(Dataset items)
----

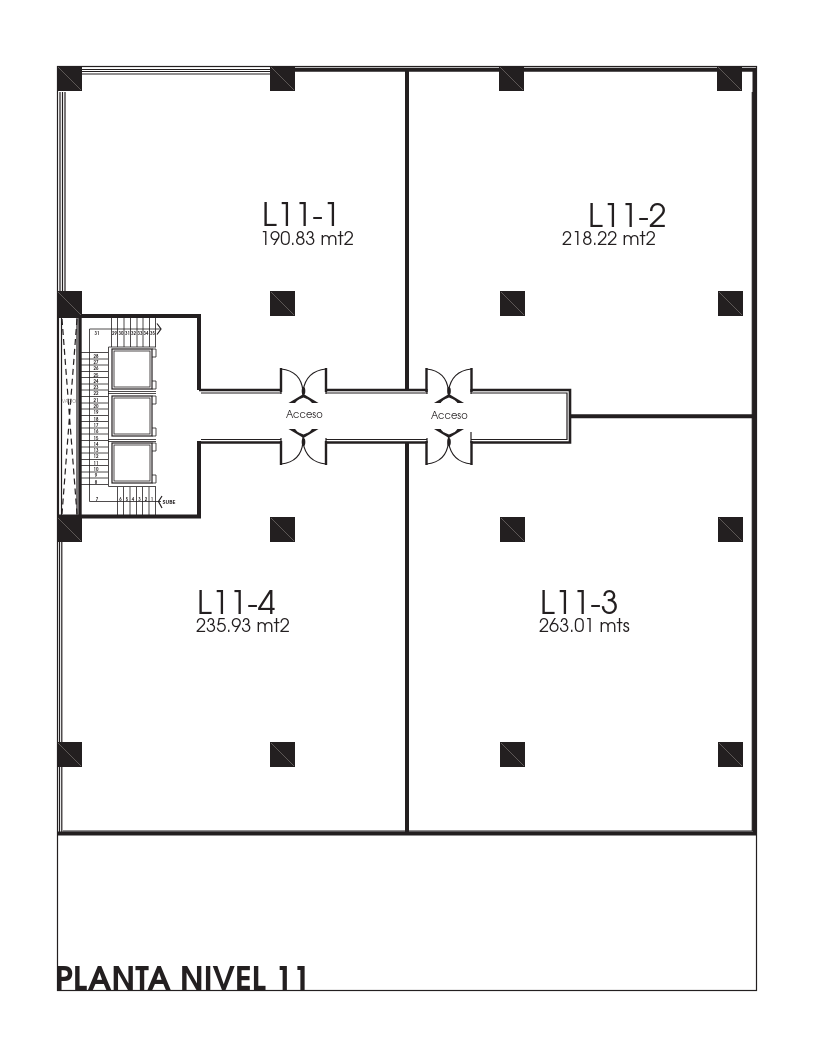
<!DOCTYPE html>
<html lang="es">
<head>
<meta charset="utf-8">
<title>Planta nivel 11</title>
<style>
:root { --ink: #231f20; --paper: #ffffff; --hatch: #77716f; }
* { box-sizing: border-box; margin: 0; padding: 0; }
html, body { width: 816px; height: 1056px; overflow: hidden; background: var(--paper); }
.sheet { position: relative; width: 816px; height: 1056px; overflow: hidden; color: var(--ink); font-family: "TeX Gyre Adventor", "Century Gothic", sans-serif; }
.plan { position: absolute; inset: 0; display: block; }
.label { position: absolute; left: var(--x); top: calc(var(--baseline) - 30px); display: flex; align-items: baseline; line-height: 0; white-space: nowrap; font-weight: 400; }
.label::before { content: ""; height: 30px; }
.unit-name { font-size: 32px; }
.unit-area { font-size: 18.2px; }
.access { font-size: 9.9px; }
.sheet-title { font-size: 32px; font-weight: 700; }
.wall { fill: none; stroke: var(--ink); stroke-width: 4; }
.line { fill: none; stroke: var(--ink); stroke-width: 1.2; }
.fine { fill: none; stroke: var(--ink); stroke-width: 0.8; }
.dashed { stroke-dasharray: 6 4; }
.solid { fill: var(--ink); }
.clear { fill: var(--paper); }
.hatch { stroke: var(--hatch); stroke-width: 0.7; }
.step { fill: var(--ink); font-size: 4.4px; font-weight: 700; text-anchor: middle; }
</style>
</head>
<body>
<main class="sheet">
<svg class="plan" width="816" height="1056" viewBox="0 0 816 1056" aria-hidden="true">
  <defs>
    <g id="column">
      <rect class="solid" width="25" height="25"/>
      <line class="hatch" x1="1" y1="1" x2="24" y2="24"/>
    </g>
    <g id="double-door">
      <path class="line" stroke-width="1.5" d="M0 -22Q20 -20 22 0Q25 -20 45 -22"/>
      <path class="line" d="M22 0v5"/>
      <path class="wall" style="stroke-width:2.4" d="M0 -23V1M45 -23V1"/>
      <ellipse class="solid" cx="22.5" cy="0" rx="1.8" ry="4"/>
    </g>
    <g id="access-arrow">
      <path class="solid" d="M0 0L15 9H-15Z"/>
      <path class="clear" d="M-9 10Q-7 6 0 2.5Q7 6 9 10Z"/>
      <path class="solid" d="M-6 6L0 1L6 6L0 3.5Z"/>
    </g>
    <g id="lift">
      <rect class="line" width="40" height="40"/>
      <rect class="fine" x="2" y="2" width="36" height="36"/>
      <path class="fine" d="M40 0h4v8h-4M40 32h4v8h-4"/>
    </g>
  </defs>

  <g id="lot">
    <rect class="line" x="57.5" y="66.5" width="699" height="924"/>
  </g>

  <g id="windows">
    <path class="line" d="M82 69.5H270M82 71.5H270M82 74H270"/>
    <path class="line" d="M60 92V291M62.5 92V291M65 92V291"/>
    <path class="line" d="M59.5 542V833M61.8 542V833"/>
  </g>

  <g id="outer-walls">
    <path class="wall" d="M295 69.7H754.5V833.5H57"/>
    <path class="line" d="M752.3 92V831M63 831H752"/>
  </g>

  <g id="party-walls">
    <path class="wall" d="M407 70V390M407 442V833M570 416.3H754"/>
  </g>

  <g id="corridor">
    <path class="wall" style="stroke-width:2.6" d="M199 390H281M326 390H427M471 390H570V442.5H471M427 442.5H326M281 442.5H199"/>
    <path class="line" d="M201 393H281M326 393H427M471 393H567V439.5H471M427 439.5H326M281 439.5H201"/>
    <path class="line" d="M281 389v5M326 389v5M427 389v5M471 389v5M281 438v5M326 438v5M427 438v5M471 432v11"/>
  </g>

  <g id="doors">
    <use href="#double-door" x="281" y="391"/>
    <use href="#double-door" x="426.5" y="391"/>
    <use href="#double-door" transform="translate(281 442) scale(1 -1)"/>
    <use href="#double-door" transform="translate(426.5 442) scale(1 -1)"/>
    <use href="#access-arrow" x="303.5" y="394"/>
    <use href="#access-arrow" x="449" y="394"/>
    <use href="#access-arrow" transform="translate(303.5 438) scale(1 -1)"/>
    <use href="#access-arrow" transform="translate(449 438) scale(1 -1)"/>
  </g>

  <g id="core">
    <path class="wall" d="M58 316H199V390M199 441V516.5H58"/>
    <path class="wall" style="stroke-width:3.4" d="M80 316V516"/>
    <path class="line" d="M58.5 316V517M61.5 318V515M77 318V515"/>
    <path class="line dashed" d="M62 319L77 514M77 319L62 514"/>
    <text class="step" style="font-weight:400;fill:var(--hatch)" x="69" y="403">VACIO</text>
  </g>

  <g id="lifts">
    <path class="fine" d="M156 347H108.5V486.5H156M108 393.5H156M108 391.5H156M108 439.5H156M108 441.5H156"/>
    <use href="#lift" x="112" y="349"/>
    <use href="#lift" x="112" y="396"/>
    <use href="#lift" x="112" y="443"/>
  </g>

  <g id="stairs">
    <path class="fine" d="M111.5 318v29M117.5 318v29M124 318v29M130.5 318v29M137 318v29M143 318v29M149.5 318v29M155.5 318v29"/>
    <path class="fine" d="M117.5 487v28M123.5 487v28M130 487v28M136.5 487v28M142.5 487v28M149 487v28M155.5 487v28"/>
    <path class="fine" d="M81 352.5h27M81 359h27M81 365h27M81 371.5h27M81 377.5h27M81 384h27M81 390h27M81 396.5h27M81 403h27M81 409h27M81 415.5h27M81 421.5h27M81 428h27M81 434h27M81 440.5h27M81 447h27M81 453h27M81 459.5h27M81 465.5h27M81 472h27M81 478h27M81 484.5h27"/>
    <path class="fine" d="M161 329H89.5V501.5H161"/>
    <path class="line" d="M157 323.5L161 329L157 334.5M162 496L158.5 501.5L162 508"/>
    <g class="step">
      <text x="97" y="335">31</text><text x="114.5" y="335">29</text><text x="121" y="335">30</text><text x="127.5" y="335">31</text><text x="133.5" y="335">32</text><text x="140" y="335">33</text><text x="146" y="335">34</text><text x="152.5" y="335">35</text>
      <text x="97" y="501">7</text><text x="120.5" y="501">6</text><text x="127" y="501">5</text><text x="133" y="501">4</text><text x="139.5" y="501">3</text><text x="146" y="501">2</text><text x="152" y="501">1</text>
      <text x="96" y="357.6"><tspan>28</tspan><tspan x="96" dy="6.3">27</tspan><tspan x="96" dy="6.3">26</tspan><tspan x="96" dy="6.3">25</tspan><tspan x="96" dy="6.3">24</tspan><tspan x="96" dy="6.3">23</tspan><tspan x="96" dy="6.3">22</tspan><tspan x="96" dy="6.3">21</tspan><tspan x="96" dy="6.3">20</tspan><tspan x="96" dy="6.3">19</tspan><tspan x="96" dy="6.3">18</tspan><tspan x="96" dy="6.3">17</tspan><tspan x="96" dy="6.3">16</tspan><tspan x="96" dy="6.3">15</tspan><tspan x="96" dy="6.3">14</tspan><tspan x="96" dy="6.3">13</tspan><tspan x="96" dy="6.3">12</tspan><tspan x="96" dy="6.3">11</tspan><tspan x="96" dy="6.3">10</tspan><tspan x="96" dy="6.3">9</tspan><tspan x="96" dy="6.3">8</tspan></text>
      <text x="169" y="504" textLength="13" lengthAdjust="spacingAndGlyphs">SUBE</text>
    </g>
  </g>

  <g id="columns">
    <use href="#column" x="57" y="66"/><use href="#column" x="270" y="66"/><use href="#column" x="499" y="66"/><use href="#column" x="717" y="66"/>
    <use href="#column" x="57" y="291"/><use href="#column" x="270" y="291"/><use href="#column" x="500" y="291"/><use href="#column" x="718" y="291"/>
    <use href="#column" x="57" y="517"/><use href="#column" x="270" y="517"/><use href="#column" x="500" y="517"/><use href="#column" x="718" y="517"/>
    <use href="#column" x="57" y="742"/><use href="#column" x="270" y="742"/><use href="#column" x="500" y="742"/><use href="#column" x="718" y="742"/>
  </g>
</svg>

<section>
  <h2 class="label unit-name" style="--x:262px;--baseline:226px">L11-1</h2>
  <p class="label unit-area" style="--x:260px;--baseline:245px">190.83 mt2</p>
</section>
<section>
  <h2 class="label unit-name" style="--x:588px;--baseline:227px">L11-2</h2>
  <p class="label unit-area" style="--x:562px;--baseline:245px">218.22 mt2</p>
</section>
<section>
  <h2 class="label unit-name" style="--x:540px;--baseline:614px">L11-3</h2>
  <p class="label unit-area" style="--x:539px;--baseline:632px">263.01 mts</p>
</section>
<section>
  <h2 class="label unit-name" style="--x:197px;--baseline:614px">L11-4</h2>
  <p class="label unit-area" style="--x:196px;--baseline:632px">235.93 mt2</p>
</section>
<p class="label access" style="--x:286px;--baseline:418px">Acceso</p>
<p class="label access" style="--x:431px;--baseline:419px">Acceso</p>
<h1 class="label sheet-title" style="--x:55px;--baseline:990px">PLANTA NIVEL 11</h1>
</main>
</body>
</html>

----

WHAT YOU NEED TO DO: If a line of the records contains the word "dashed", count it; give only the total.

ANSWER FOR THIS EXERCISE: 2